Your task: Please return every entry below exactly as written, without any of its pictures.

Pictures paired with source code
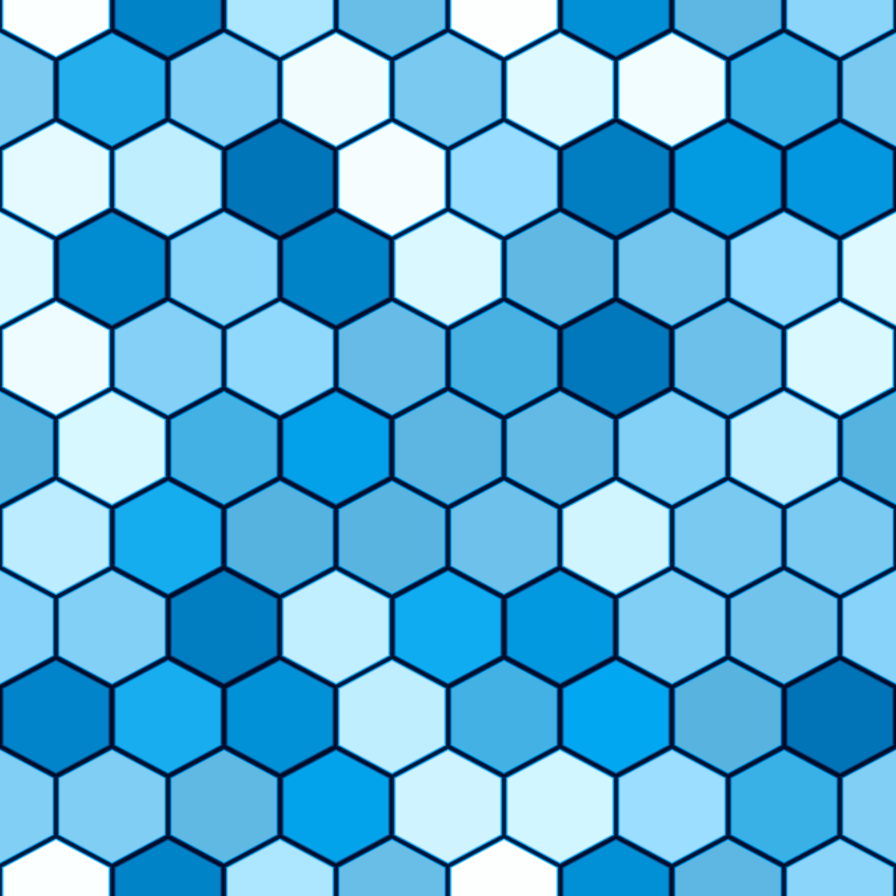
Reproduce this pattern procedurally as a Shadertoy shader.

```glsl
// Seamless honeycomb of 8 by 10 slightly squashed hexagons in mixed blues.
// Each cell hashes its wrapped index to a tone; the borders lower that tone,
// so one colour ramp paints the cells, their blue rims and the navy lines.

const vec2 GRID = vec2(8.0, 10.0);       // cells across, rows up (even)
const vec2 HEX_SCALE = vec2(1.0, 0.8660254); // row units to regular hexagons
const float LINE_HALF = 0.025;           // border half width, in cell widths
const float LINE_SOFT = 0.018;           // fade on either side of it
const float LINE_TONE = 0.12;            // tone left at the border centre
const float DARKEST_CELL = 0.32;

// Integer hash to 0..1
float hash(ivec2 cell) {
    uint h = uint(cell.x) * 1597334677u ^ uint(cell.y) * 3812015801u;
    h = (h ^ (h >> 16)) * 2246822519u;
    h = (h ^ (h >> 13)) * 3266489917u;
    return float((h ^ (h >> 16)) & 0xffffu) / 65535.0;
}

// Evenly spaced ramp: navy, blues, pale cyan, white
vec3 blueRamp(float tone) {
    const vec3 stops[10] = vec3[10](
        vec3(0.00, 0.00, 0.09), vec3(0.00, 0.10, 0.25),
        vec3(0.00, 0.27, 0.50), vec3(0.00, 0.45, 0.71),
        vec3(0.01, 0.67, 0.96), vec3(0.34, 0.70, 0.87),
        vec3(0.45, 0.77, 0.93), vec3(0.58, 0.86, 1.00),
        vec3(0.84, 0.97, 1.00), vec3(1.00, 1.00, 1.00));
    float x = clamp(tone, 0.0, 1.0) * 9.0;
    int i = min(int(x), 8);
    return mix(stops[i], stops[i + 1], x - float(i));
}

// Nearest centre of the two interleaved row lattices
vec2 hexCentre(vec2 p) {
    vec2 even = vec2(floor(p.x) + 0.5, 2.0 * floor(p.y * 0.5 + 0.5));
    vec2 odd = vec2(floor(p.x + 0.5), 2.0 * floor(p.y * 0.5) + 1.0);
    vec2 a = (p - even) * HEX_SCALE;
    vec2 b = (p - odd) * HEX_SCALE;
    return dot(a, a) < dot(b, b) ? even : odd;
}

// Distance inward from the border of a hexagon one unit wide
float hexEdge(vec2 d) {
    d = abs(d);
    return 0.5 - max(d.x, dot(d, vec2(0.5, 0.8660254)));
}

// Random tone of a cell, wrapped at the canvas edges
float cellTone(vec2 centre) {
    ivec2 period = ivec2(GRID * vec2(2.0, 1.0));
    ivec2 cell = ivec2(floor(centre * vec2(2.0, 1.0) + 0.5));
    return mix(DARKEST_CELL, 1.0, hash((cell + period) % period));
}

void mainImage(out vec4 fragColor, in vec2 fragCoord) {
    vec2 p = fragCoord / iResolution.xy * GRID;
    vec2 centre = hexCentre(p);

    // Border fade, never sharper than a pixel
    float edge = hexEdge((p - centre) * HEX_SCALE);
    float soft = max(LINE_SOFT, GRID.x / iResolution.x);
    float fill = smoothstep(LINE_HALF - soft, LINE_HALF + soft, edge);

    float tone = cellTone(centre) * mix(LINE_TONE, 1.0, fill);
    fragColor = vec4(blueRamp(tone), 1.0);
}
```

Solution for this problem:
Reproduce this pattern procedurally as a Shadertoy shader.

```glsl
// Seamless honeycomb of 8 by 10 slightly squashed hexagons in mixed blues.
// Each cell hashes its wrapped index to a tone; the borders lower that tone,
// so one colour ramp paints the cells, their blue rims and the navy lines.

const vec2 GRID = vec2(8.0, 10.0);       // cells across, rows up (even)
const vec2 HEX_SCALE = vec2(1.0, 0.8660254); // row units to regular hexagons
const float LINE_HALF = 0.025;           // border half width, in cell widths
const float LINE_SOFT = 0.018;           // fade on either side of it
const float LINE_TONE = 0.12;            // tone left at the border centre
const float DARKEST_CELL = 0.32;

// Integer hash to 0..1
float hash(ivec2 cell) {
    uint h = uint(cell.x) * 1597334677u ^ uint(cell.y) * 3812015801u;
    h = (h ^ (h >> 16)) * 2246822519u;
    h = (h ^ (h >> 13)) * 3266489917u;
    return float((h ^ (h >> 16)) & 0xffffu) / 65535.0;
}

// Evenly spaced ramp: navy, blues, pale cyan, white
vec3 blueRamp(float tone) {
    const vec3 stops[10] = vec3[10](
        vec3(0.00, 0.00, 0.09), vec3(0.00, 0.10, 0.25),
        vec3(0.00, 0.27, 0.50), vec3(0.00, 0.45, 0.71),
        vec3(0.01, 0.67, 0.96), vec3(0.34, 0.70, 0.87),
        vec3(0.45, 0.77, 0.93), vec3(0.58, 0.86, 1.00),
        vec3(0.84, 0.97, 1.00), vec3(1.00, 1.00, 1.00));
    float x = clamp(tone, 0.0, 1.0) * 9.0;
    int i = min(int(x), 8);
    return mix(stops[i], stops[i + 1], x - float(i));
}

// Nearest centre of the two interleaved row lattices
vec2 hexCentre(vec2 p) {
    vec2 even = vec2(floor(p.x) + 0.5, 2.0 * floor(p.y * 0.5 + 0.5));
    vec2 odd = vec2(floor(p.x + 0.5), 2.0 * floor(p.y * 0.5) + 1.0);
    vec2 a = (p - even) * HEX_SCALE;
    vec2 b = (p - odd) * HEX_SCALE;
    return dot(a, a) < dot(b, b) ? even : odd;
}

// Distance inward from the border of a hexagon one unit wide
float hexEdge(vec2 d) {
    d = abs(d);
    return 0.5 - max(d.x, dot(d, vec2(0.5, 0.8660254)));
}

// Random tone of a cell, wrapped at the canvas edges
float cellTone(vec2 centre) {
    ivec2 period = ivec2(GRID * vec2(2.0, 1.0));
    ivec2 cell = ivec2(floor(centre * vec2(2.0, 1.0) + 0.5));
    return mix(DARKEST_CELL, 1.0, hash((cell + period) % period));
}

void mainImage(out vec4 fragColor, in vec2 fragCoord) {
    vec2 p = fragCoord / iResolution.xy * GRID;
    vec2 centre = hexCentre(p);

    // Border fade, never sharper than a pixel
    float edge = hexEdge((p - centre) * HEX_SCALE);
    float soft = max(LINE_SOFT, GRID.x / iResolution.x);
    float fill = smoothstep(LINE_HALF - soft, LINE_HALF + soft, edge);

    float tone = cellTone(centre) * mix(LINE_TONE, 1.0, fill);
    fragColor = vec4(blueRamp(tone), 1.0);
}
```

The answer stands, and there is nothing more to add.